### [Exercise brief]
Check every line of the data for the word "margin", and copy those that have it.

### [Exercise data]
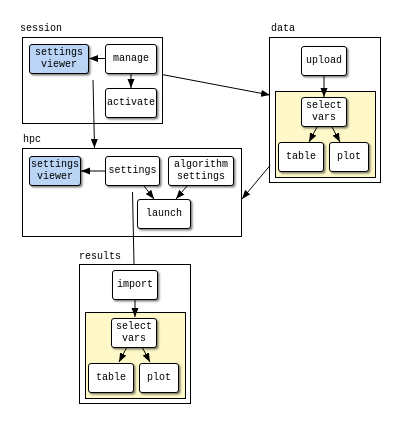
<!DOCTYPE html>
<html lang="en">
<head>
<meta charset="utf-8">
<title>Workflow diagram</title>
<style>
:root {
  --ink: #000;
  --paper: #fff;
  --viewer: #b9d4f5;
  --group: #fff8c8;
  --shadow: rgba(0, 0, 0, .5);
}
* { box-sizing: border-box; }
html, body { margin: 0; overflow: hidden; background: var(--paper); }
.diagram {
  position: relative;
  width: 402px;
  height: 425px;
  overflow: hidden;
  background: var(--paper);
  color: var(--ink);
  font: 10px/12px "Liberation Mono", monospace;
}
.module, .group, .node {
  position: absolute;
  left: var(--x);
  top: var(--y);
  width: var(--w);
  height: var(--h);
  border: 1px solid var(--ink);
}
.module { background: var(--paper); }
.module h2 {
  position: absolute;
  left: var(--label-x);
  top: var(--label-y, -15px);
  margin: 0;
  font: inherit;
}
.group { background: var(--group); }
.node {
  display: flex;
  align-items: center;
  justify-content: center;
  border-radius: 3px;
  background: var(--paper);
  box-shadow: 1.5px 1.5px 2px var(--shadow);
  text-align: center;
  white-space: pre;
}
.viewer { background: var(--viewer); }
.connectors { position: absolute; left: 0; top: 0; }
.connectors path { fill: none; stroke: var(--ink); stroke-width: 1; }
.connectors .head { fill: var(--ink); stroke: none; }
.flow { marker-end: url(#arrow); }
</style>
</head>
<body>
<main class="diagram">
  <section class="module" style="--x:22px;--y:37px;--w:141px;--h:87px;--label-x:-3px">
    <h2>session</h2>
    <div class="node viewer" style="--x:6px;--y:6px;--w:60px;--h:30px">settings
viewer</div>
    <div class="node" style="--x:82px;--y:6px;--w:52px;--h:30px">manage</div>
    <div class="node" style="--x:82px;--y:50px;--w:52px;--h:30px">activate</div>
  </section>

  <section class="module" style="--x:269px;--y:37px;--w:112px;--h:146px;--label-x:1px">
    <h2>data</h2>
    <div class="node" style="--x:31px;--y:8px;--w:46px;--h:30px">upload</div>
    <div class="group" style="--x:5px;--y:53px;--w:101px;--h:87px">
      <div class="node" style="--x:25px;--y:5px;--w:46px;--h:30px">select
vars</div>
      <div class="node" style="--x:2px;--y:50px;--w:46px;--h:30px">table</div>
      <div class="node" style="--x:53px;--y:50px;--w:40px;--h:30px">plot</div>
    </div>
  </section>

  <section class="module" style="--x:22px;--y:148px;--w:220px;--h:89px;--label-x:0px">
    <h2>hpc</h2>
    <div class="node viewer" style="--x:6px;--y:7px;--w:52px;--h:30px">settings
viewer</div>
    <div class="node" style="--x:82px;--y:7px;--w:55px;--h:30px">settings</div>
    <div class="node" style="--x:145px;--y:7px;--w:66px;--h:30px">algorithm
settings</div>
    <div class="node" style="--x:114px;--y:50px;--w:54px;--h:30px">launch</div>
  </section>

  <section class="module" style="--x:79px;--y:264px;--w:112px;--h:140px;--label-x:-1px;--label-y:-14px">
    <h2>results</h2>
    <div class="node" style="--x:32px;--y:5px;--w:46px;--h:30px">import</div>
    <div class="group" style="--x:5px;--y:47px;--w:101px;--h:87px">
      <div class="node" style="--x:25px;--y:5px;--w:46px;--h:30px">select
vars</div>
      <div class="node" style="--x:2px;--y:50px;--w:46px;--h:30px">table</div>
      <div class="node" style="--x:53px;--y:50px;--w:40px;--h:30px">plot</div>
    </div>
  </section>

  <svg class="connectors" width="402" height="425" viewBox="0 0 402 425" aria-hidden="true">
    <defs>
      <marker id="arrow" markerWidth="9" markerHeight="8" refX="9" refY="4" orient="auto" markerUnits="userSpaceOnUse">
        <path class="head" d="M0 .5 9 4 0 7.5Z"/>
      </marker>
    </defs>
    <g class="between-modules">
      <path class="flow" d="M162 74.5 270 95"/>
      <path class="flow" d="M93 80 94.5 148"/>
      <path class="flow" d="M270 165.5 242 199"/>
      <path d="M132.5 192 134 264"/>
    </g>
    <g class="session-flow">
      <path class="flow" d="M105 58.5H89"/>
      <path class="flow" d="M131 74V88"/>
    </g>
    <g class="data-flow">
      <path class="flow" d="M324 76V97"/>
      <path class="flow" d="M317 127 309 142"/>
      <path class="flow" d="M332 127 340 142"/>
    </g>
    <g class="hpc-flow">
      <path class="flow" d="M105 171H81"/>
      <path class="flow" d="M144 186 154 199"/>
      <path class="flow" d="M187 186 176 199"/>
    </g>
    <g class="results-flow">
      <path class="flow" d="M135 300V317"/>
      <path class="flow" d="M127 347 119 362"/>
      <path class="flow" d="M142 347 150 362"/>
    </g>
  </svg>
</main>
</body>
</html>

--

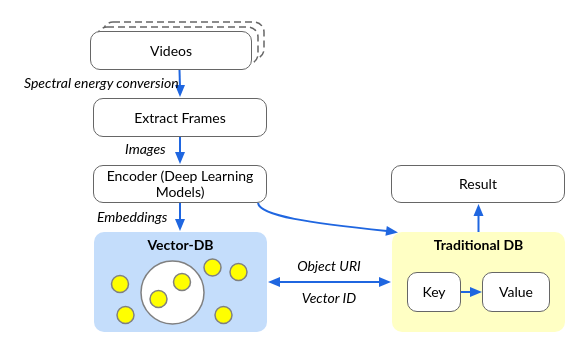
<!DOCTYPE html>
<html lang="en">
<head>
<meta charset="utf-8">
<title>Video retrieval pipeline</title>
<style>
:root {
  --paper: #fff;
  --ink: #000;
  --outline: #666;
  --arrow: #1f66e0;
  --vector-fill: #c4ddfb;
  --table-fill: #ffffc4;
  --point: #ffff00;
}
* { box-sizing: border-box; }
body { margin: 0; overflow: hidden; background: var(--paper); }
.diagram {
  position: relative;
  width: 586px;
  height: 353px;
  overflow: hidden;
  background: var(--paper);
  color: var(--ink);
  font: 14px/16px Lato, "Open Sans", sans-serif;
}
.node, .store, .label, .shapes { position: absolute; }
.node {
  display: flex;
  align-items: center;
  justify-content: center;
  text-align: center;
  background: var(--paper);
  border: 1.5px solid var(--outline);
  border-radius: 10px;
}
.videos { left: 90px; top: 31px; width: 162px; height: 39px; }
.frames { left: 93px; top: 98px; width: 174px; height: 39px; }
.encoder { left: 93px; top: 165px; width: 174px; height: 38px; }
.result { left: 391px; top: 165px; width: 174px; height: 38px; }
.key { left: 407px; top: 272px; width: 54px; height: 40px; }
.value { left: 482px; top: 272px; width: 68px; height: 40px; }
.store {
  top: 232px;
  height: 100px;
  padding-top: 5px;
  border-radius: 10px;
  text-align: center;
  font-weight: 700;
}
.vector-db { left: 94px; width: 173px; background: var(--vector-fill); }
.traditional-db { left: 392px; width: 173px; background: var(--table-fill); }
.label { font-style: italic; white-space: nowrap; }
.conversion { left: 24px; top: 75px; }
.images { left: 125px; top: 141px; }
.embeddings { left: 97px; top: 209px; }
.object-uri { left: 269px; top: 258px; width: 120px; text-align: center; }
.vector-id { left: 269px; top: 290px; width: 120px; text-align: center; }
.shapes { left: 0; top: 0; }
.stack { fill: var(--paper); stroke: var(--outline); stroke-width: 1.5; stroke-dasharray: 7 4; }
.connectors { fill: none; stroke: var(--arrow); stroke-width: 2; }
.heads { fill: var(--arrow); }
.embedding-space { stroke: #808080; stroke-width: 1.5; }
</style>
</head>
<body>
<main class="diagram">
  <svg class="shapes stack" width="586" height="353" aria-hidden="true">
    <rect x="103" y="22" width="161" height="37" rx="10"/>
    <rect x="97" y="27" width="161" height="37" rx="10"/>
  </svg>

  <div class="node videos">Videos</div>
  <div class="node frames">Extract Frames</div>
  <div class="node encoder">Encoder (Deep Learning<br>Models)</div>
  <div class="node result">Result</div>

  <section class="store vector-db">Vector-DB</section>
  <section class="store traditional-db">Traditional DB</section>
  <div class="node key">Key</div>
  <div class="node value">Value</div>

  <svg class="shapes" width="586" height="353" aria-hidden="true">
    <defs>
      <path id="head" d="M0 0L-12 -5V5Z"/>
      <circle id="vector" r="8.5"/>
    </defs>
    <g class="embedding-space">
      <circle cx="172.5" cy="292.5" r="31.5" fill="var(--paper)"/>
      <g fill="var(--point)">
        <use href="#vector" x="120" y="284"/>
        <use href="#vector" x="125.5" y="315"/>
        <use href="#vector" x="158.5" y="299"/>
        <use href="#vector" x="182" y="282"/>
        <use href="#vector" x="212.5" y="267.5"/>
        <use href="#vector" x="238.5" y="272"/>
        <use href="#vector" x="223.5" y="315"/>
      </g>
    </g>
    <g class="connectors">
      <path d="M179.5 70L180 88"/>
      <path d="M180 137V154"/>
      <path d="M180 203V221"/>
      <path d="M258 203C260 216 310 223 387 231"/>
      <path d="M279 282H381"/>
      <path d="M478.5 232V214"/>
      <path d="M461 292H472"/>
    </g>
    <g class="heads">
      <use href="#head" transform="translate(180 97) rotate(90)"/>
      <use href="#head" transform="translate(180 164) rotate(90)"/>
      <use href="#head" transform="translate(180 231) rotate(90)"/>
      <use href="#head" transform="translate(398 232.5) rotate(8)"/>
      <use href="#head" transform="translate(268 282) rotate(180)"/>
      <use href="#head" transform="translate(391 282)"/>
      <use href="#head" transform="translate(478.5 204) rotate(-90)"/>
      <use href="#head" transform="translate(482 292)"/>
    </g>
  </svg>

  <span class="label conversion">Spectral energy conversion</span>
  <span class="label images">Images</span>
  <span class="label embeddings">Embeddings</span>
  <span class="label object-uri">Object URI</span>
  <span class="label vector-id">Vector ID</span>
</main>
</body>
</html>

### [Result below]
html, body { margin: 0; overflow: hidden; background: var(--paper); }
  margin: 0;
body { margin: 0; overflow: hidden; background: var(--paper); }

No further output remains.